== Task brief ==
Only the number is needed: the count of lines in the records with the word "letter".

== Data supplied ==
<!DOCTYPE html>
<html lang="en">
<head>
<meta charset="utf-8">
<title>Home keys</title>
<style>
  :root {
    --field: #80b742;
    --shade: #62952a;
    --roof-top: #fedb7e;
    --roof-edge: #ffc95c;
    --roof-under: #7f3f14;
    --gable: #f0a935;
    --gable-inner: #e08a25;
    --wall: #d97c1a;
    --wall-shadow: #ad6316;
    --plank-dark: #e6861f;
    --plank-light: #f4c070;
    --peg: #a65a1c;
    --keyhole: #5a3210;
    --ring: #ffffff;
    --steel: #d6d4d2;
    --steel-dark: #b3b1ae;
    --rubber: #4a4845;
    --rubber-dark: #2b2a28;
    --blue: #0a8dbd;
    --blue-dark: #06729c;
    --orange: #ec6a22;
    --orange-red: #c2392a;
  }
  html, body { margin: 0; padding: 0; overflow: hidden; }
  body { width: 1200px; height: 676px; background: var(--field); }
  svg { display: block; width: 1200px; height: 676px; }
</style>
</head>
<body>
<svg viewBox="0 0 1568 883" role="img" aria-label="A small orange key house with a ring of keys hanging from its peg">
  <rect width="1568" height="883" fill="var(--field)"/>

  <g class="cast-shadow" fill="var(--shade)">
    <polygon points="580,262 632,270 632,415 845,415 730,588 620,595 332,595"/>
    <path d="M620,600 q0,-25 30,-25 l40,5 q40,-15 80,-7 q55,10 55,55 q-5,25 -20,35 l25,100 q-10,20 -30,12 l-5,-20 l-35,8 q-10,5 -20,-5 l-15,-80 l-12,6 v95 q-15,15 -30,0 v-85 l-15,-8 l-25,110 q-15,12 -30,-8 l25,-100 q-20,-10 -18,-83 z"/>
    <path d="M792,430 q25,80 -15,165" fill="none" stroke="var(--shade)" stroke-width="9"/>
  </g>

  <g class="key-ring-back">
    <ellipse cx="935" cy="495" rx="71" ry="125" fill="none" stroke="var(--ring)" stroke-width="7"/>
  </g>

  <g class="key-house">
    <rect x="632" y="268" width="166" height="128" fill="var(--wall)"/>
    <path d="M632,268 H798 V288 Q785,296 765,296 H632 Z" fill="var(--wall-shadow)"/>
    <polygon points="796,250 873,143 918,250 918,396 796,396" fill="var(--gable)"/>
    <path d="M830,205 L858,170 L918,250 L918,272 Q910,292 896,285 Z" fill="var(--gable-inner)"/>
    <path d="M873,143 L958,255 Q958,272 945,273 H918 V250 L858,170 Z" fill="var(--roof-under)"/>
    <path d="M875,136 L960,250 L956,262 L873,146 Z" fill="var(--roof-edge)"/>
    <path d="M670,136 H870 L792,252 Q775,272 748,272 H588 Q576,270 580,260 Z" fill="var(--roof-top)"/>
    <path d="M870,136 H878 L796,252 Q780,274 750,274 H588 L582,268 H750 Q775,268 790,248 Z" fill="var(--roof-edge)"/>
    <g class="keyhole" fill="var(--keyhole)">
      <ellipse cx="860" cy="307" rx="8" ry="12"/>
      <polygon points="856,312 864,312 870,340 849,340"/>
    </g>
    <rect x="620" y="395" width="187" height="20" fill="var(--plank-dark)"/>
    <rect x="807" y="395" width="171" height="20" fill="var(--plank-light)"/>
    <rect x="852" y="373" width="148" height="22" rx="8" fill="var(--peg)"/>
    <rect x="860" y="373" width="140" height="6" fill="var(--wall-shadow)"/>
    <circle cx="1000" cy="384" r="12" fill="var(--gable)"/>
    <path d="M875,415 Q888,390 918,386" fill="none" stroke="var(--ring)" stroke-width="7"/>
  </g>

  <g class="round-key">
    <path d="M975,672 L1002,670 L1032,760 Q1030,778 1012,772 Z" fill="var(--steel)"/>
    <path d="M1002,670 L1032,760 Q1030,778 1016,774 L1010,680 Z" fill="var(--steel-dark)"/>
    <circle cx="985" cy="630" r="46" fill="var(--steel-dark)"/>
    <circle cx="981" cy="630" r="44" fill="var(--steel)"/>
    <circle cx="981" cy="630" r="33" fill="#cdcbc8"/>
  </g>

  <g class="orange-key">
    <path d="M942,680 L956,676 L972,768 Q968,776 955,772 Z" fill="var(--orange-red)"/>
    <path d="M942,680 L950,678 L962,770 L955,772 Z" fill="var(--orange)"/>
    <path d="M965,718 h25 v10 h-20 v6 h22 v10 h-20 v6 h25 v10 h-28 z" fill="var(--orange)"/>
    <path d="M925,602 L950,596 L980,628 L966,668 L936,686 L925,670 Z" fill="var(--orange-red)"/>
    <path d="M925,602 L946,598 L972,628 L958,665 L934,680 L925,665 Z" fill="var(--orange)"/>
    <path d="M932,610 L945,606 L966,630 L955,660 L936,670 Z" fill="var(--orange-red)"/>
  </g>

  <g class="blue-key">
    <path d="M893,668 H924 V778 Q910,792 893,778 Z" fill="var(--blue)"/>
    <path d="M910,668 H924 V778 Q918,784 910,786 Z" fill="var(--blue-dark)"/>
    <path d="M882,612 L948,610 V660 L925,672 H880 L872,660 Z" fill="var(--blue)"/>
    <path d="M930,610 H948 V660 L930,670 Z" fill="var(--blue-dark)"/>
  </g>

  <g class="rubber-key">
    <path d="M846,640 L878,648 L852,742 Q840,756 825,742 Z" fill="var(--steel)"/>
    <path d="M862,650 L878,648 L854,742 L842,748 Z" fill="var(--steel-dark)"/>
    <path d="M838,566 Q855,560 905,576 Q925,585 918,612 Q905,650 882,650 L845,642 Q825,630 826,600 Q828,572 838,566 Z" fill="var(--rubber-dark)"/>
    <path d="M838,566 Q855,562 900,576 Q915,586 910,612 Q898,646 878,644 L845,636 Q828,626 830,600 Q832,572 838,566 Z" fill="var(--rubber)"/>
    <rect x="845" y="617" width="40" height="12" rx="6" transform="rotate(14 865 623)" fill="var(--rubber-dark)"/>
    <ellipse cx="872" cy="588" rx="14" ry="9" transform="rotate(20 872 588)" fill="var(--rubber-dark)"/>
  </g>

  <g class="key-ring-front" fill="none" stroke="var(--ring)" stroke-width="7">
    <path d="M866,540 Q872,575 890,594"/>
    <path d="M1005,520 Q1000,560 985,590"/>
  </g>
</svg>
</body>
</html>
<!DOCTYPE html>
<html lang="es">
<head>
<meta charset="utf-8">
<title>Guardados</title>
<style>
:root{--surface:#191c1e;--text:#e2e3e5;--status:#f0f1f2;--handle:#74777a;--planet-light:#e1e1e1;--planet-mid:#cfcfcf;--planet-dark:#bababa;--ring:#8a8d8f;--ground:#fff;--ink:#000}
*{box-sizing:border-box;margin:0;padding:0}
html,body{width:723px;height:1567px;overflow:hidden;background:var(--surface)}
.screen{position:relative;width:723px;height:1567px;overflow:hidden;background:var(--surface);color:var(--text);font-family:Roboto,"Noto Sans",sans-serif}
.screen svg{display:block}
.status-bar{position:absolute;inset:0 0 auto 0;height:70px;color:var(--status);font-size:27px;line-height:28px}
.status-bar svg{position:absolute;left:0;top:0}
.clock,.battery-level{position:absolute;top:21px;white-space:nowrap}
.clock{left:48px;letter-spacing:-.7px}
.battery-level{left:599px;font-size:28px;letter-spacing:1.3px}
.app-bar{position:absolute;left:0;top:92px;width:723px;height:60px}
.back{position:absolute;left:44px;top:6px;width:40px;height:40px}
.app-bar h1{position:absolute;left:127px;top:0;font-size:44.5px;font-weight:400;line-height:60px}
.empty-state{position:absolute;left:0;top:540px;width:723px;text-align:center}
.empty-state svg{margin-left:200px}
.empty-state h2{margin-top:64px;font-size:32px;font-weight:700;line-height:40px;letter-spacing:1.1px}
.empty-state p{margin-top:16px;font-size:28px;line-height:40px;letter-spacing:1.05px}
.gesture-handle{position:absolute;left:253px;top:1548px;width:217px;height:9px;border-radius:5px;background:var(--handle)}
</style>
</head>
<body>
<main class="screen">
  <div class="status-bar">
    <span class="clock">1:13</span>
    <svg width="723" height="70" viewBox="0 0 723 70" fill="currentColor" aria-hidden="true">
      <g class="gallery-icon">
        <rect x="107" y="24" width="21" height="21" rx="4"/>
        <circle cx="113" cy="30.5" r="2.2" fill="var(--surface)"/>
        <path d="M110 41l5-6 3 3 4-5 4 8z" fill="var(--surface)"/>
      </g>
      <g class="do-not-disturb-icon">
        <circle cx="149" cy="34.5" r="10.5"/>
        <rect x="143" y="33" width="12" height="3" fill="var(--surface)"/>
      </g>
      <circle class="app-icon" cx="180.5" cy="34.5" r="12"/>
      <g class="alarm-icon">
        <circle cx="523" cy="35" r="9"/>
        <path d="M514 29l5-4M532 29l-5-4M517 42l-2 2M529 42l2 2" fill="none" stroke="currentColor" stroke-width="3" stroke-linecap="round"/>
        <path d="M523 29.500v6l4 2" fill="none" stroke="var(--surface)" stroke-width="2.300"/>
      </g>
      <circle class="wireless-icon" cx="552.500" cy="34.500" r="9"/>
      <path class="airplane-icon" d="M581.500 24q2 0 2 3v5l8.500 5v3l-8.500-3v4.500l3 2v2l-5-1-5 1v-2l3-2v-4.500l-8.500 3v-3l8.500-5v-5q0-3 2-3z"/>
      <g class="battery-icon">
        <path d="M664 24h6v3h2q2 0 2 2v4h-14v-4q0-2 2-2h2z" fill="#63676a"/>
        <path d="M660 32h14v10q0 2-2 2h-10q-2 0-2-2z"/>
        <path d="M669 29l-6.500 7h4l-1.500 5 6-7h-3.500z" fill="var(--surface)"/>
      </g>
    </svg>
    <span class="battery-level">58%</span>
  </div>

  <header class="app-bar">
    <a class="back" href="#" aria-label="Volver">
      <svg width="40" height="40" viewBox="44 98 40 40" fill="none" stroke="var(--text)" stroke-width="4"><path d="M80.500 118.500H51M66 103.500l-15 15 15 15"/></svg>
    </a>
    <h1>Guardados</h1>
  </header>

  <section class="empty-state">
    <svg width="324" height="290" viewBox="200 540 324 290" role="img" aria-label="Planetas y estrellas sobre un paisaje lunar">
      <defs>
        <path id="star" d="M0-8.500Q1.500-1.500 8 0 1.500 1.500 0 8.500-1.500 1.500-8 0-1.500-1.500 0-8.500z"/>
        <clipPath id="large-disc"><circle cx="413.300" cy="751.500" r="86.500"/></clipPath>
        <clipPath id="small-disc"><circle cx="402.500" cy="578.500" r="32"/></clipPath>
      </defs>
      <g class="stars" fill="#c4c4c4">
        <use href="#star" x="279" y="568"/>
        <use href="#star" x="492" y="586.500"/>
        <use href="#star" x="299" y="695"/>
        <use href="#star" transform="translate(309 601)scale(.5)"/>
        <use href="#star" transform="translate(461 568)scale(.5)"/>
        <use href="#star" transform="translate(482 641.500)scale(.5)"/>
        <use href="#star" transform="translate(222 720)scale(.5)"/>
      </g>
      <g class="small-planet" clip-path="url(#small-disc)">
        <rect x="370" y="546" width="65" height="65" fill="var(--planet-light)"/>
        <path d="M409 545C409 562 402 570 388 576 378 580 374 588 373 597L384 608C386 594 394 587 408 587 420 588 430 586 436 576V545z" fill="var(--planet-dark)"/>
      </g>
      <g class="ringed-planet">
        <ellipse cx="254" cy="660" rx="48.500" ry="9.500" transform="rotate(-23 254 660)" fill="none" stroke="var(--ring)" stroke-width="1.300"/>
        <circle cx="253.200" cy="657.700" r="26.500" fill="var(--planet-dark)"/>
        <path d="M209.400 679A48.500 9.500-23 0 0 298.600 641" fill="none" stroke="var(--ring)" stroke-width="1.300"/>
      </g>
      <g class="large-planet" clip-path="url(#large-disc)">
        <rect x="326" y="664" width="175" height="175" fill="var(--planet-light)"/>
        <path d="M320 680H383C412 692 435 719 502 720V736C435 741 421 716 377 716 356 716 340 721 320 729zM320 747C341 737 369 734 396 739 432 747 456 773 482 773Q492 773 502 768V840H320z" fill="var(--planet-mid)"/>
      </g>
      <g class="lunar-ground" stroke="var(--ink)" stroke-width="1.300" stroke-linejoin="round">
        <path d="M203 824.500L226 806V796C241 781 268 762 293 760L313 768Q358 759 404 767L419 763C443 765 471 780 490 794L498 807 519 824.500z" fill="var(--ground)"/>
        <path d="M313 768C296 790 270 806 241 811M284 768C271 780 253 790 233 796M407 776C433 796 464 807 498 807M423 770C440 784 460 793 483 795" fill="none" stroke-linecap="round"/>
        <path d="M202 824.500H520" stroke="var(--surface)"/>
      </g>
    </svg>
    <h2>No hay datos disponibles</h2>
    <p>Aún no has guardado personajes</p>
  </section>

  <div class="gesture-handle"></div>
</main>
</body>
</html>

== Answer to this exercise ==
4